Lack of Food & Water
If you own livestock or companion animals you must provide food that is suitable in quality and quantity appropriate for the species, and
a reliable source of water. It is not acceptable to expect or allow an owned
animal to fend for itself.
Animals that live outside in winter require additional food
to stay warm and can lose body condition very quickly if increased rations are
A horse pawing in the snow for food is not an indication
that the animal is starving; pawing is a common way for horses to access grass under
the snow during winter months. It is important to note that horses will eat
more, and require additional feed, just to stay warm during colder temperatures.
As horses are grazers, grazing up to 18 hours a day, they expend
a great deal of energy on this activity. Winter grass, however, often lacks the
nutritional quality that spring and summer pastures offer, and supplemental
feeding of hay may be necessary. It is therefore highly recommended horse
owners get their feed tested to ensure it meets the nutritional requirements
for their animals.
Horses do have the ability to consume snow as a water source
in the winter, but it is not ideal. Horses require approximately 40 litres (10
gallons) of water a day, and ten times that amount if their water source is in
the form of snow. A liquid water supply is a critical part of keeping horses
healthy in the winter. Further, it is important to note feed in the form of alfalfa
cubes and pellets hold very little moisture and lead to a need for increased

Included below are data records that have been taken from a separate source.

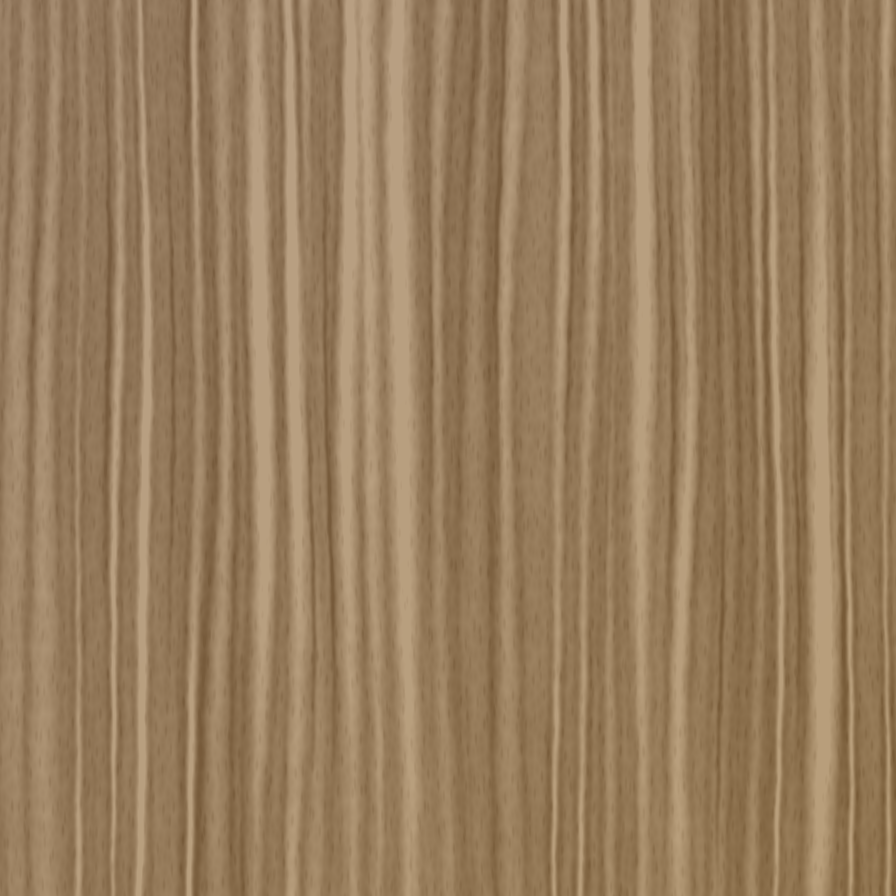
This texture is drawn by a Shadertoy shader. Its source:

```glsl
float hash(float n) { return fract(sin(n * 12.9898) * 43758.547); }

vec2 hash2(vec2 c) {
    return fract(sin(vec2(dot(c, vec2(127.1, 311.7)), dot(c, vec2(269.5, 183.3)))) * 43758.547);
}

// Distance to the nearest jittered point
float cellular(vec2 p) {
    vec2 cell = floor(p);
    float nearest = 2.0;
    for (int j = -1; j <= 1; j++)
    for (int i = -1; i <= 1; i++) {
        vec2 c = cell + vec2(i, j);
        nearest = min(nearest, length(c + hash2(c) - p));
    }
    return nearest;
}

float bell(float d, float width) { return exp(-d * d / (width * width)); }

// Pale ribbons with a darker line along each side
float ribbons(vec2 p, float count) {
    float x = p.x * count, tone = 0.0;
    for (int i = -2; i <= 2; i++) {
        float id = floor(x) + float(i);
        float a = hash(id + 3.1), b = hash(id + 17.7), c = hash(id + 41.3);
        float drift = 0.10 * sin(p.y * (2.0 + 3.0 * b) + 6.28 * a);
        float d = x - id - 0.15 - 0.7 * a - drift;
        float width = mix(0.11, 0.30, b * b) * (1.0 + 0.3 * sin(p.y * 4.0 + 6.28 * c));
        float fade = 0.72 + 0.28 * sin(p.y * (2.0 + 4.0 * a) + 6.28 * b);
        tone += mix(0.2, 0.85, c) * fade * bell(d, width);
        tone -= mix(0.1, 0.36, a) * fade * bell(abs(d) - 1.7 * width, 0.12);
    }
    return tone;
}

// Thin dark lines that come and go along the grain
float fineLines(vec2 p, float count) {
    float x = p.x * count, tone = 0.0;
    for (int i = -1; i <= 1; i++) {
        float id = floor(x) + float(i);
        float a = hash(id + 71.9), b = hash(id + 93.4);
        float d = x - id - 0.2 - 0.6 * a - 0.1 * sin(p.y * 7.0 + 6.28 * b);
        float fade = smoothstep(-0.6, 0.9, sin(p.y * (2.0 + 5.0 * a) + 6.28 * b) - 0.5 * p.y);
        tone += b * fade * bell(d, 0.2);
    }
    return tone;
}

void mainImage(out vec4 fragColor, in vec2 fragCoord) {
    vec2 uv = fragCoord / iResolution.y;

    // Gentle sway of the grain
    vec2 p = uv;
    p.x += 0.004 * sin(uv.y * 4.3 + uv.x * 11.0) + 0.0015 * sin(uv.y * 11.0 + uv.x * 23.0);
    p.x += 0.0005 * sin(uv.y * 61.0 + uv.x * 90.0);

    float tone = 0.46 + ribbons(p, 27.0);
    tone -= 0.5 * fineLines(p, 72.0);
    tone -= 0.22 * fineLines(p + 5.3, 125.0) - 0.05;

    // Broad bands
    tone += 0.06 * sin(p.x * 19.0 + 1.5 * sin(p.y * 2.0)) + 0.05 * sin(p.x * 43.0 + p.y * 1.7);

    // Pores and soft mottling
    tone += 0.14 * (cellular(p * vec2(150.0, 65.0)) - 0.48);
    tone += 0.12 * (cellular(p * vec2(75.0, 13.0) + 9.0) - 0.48);
    float pore = cellular(p * vec2(110.0, 24.0) + 31.0);
    tone -= 0.13 * (1.0 - smoothstep(0.05, 0.25, pore));

    vec3 darkWood = vec3(0.465, 0.355, 0.23);
    vec3 paleWood = vec3(0.71, 0.61, 0.485);
    vec3 color = mix(darkWood, paleWood, clamp(tone, 0.0, 1.05));

    // Cooler at the upper left, warmer at the right
    color += vec3(0.0, 0.003, 0.022) * (uv.y - uv.x);
    fragColor = vec4(color, 1.0);
}
```
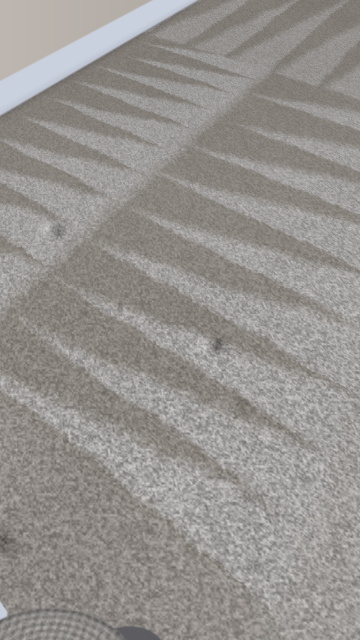
Write a Shadertoy shader that draws this texture.

```glsl
float hash(vec2 p) {
    p = fract(p * vec2(0.1031, 0.1137));
    p += dot(p, p.yx + 33.33);
    return fract((p.x + p.y) * p.x * 7.31 + p.y * 13.7);
}

float noise(vec2 p) {
    vec2 i = floor(p), f = fract(p);
    f = f * f * (3.0 - 2.0 * f);
    return mix(mix(hash(i), hash(i + vec2(1, 0)), f.x),
               mix(hash(i + vec2(0, 1)), hash(i + 1.0), f.x), f.y);
}

// Light pile that opens from a point to a full stripe as t goes 0 to 1
float lightWedge(float lane, float t) {
    float f = fract(lane);
    t += 0.12 * (hash(vec2(floor(lane) + 41.0, 7.0)) - 0.5);
    float tipFade = 1.0 - smoothstep(0.75, 1.0, t);
    float lowerEdge = mix(1.0, smoothstep(0.0, 0.09, f), tipFade);
    return smoothstep(-0.12, 0.12, t - f) * lowerEdge;
}

// Pressed hollow: dark core with a lit rim on the left
float dimple(vec2 p, vec2 center, float size) {
    vec2 d = (p - center) / size;
    return exp(-dot(d, d)) - 0.45 * exp(-dot(d + vec2(1.4, 0.1), d + vec2(1.4, 0.1)));
}

float ellipse(vec2 p, vec2 center, vec2 radii) {
    return (length((p - center) / radii) - 1.0) * min(radii.x, radii.y);
}

void mainImage(out vec4 fragColor, in vec2 fragCoord) {
    vec2 uv = fragCoord / iResolution.xy;
    vec2 p = vec2(uv.x, (1.0 - uv.y) * 1.778);
    float px = 1.5 / iResolution.x;

    // Floor perspective: two families of lines meeting on the horizon
    float depth = p.y + 0.718;
    float a = (p.x + 2.21) / depth;
    float b = (1.778 - p.x) / depth;
    vec2 floorPos = vec2(p.x / depth, log(depth));
    float wobble = noise(floorPos * 22.0) - 0.5;
    float fuzz = noise(floorPos * 150.0 + 9.0) - 0.5;
    float aw = a + 0.015 * wobble + 0.012 * fuzz;
    float bw = b + 0.015 * wobble + 0.012 * fuzz;

    // Vacuum strokes in the near row, the row by the wall and the far corner
    float nearRow = lightWedge(13.95 * log((aw + 1.0) / 2.23), (1.115 - bw) / 0.665);
    nearRow = mix(0.25, nearRow, smoothstep(1.2, 1.24, aw));
    nearRow = mix(nearRow, 0.7, 1.0 - smoothstep(0.36, 0.46, bw));
    float wallRow = lightWedge((aw - 1.61) / 0.1875, (1.66 - bw) / 0.5);
    wallRow = mix(wallRow, 0.55, 1.0 - smoothstep(1.12, 1.16, bw));
    float farRow = lightWedge(bw / 0.19 + 0.1, 0.85 - (aw - 3.25) / 1.5) * 0.75;
    float pile = mix(nearRow, wallRow, smoothstep(1.1, 1.125, bw));
    pile = mix(pile, farRow, smoothstep(3.21, 3.25, aw));

    // Carpet colour, dulled far away and in the near left corner
    vec3 darkPile = vec3(0.525, 0.503, 0.48);
    vec3 lightPile = vec3(0.628, 0.62, 0.613);
    vec3 color = mix(darkPile, lightPile, pile);
    color *= mix(0.96, 1.02, smoothstep(0.0, 0.7, p.y));
    color *= 1.0 - 0.04 * smoothstep(0.6, 0.0, p.x) * smoothstep(1.2, 1.7, p.y);
    color += 0.02 * (noise(floorPos * 9.0) - 0.5);

    // Tufts
    float grain = 0.55 * noise(floorPos * 260.0) + 0.45 * noise(floorPos * 430.0 + 17.0) - 0.5;
    color += grain * mix(0.12, 0.31, smoothstep(0.1, 1.3, p.y)) * (0.8 + 0.4 * pile);

    // Furniture marks
    float marks = dimple(p, vec2(0.603, 0.962), 0.022)
                + 0.8 * dimple(p, vec2(0.16, 0.642), 0.02)
                + 0.7 * dimple(p, vec2(0.01, 1.505), 0.03)
                + 0.3 * dimple(p, vec2(0.67, 1.125), 0.025);
    color -= 0.22 * marks;

    // Skirting board and wall
    float edge = 1.5 * px / depth + 0.002;
    color *= 1.0 - 0.12 * smoothstep(1.66, 1.71, b);
    vec3 board = vec3(0.79, 0.82, 0.87) - 0.05 * smoothstep(1.76, 1.71, b);
    color = mix(color, board, smoothstep(1.71 - edge, 1.71 + edge, b));
    vec3 wall = mix(vec3(0.74, 0.715, 0.69), vec3(0.69, 0.665, 0.64), uv.x * 2.0);
    color = mix(color, wall, smoothstep(1.885 - edge, 1.885 + edge, b));

    // Pale corner, dark cloth and ribbed knit at the bottom
    float pale = max(p.x - 0.02, 1.67 + 1.5 * p.x - p.y);
    color = mix(color, vec3(0.78, 0.81, 0.86), smoothstep(px, -px, pale));
    float cloth = ellipse(p, vec2(0.36, 1.81), vec2(0.1, 0.07));
    color = mix(color, vec3(0.36, 0.36, 0.38), smoothstep(px, -px, cloth));
    float knit = ellipse(p, vec2(0.14, 1.86), vec2(0.24, 0.17));
    float ribs = sin(knit * 330.0) * 0.05 + sin(p.x * 260.0 + p.y * 90.0) * 0.04;
    vec3 wool = vec3(0.55, 0.54, 0.53) + ribs + 0.1 * (noise(p * 190.0) - 0.5);
    wool *= 0.85 + 0.15 * smoothstep(0.0, -0.025, knit);
    color = mix(color, wool, smoothstep(px, -px, knit));

    fragColor = vec4(clamp(color, 0.0, 1.0), 1.0);
}
```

Cattle, like most livestock, require increased food in winter in order to stay warm. The feed requirements of cattle change when the temperature reaches -20 or colder, and an extra two pounds of grain a day per animal is required. At -30, the feed requirements increase again by another two pounds of grain per head. These rations will only help the cattle maintain their weight; a cow that is not getting additional feed can lose one to three pounds a day on the bitterly cold days.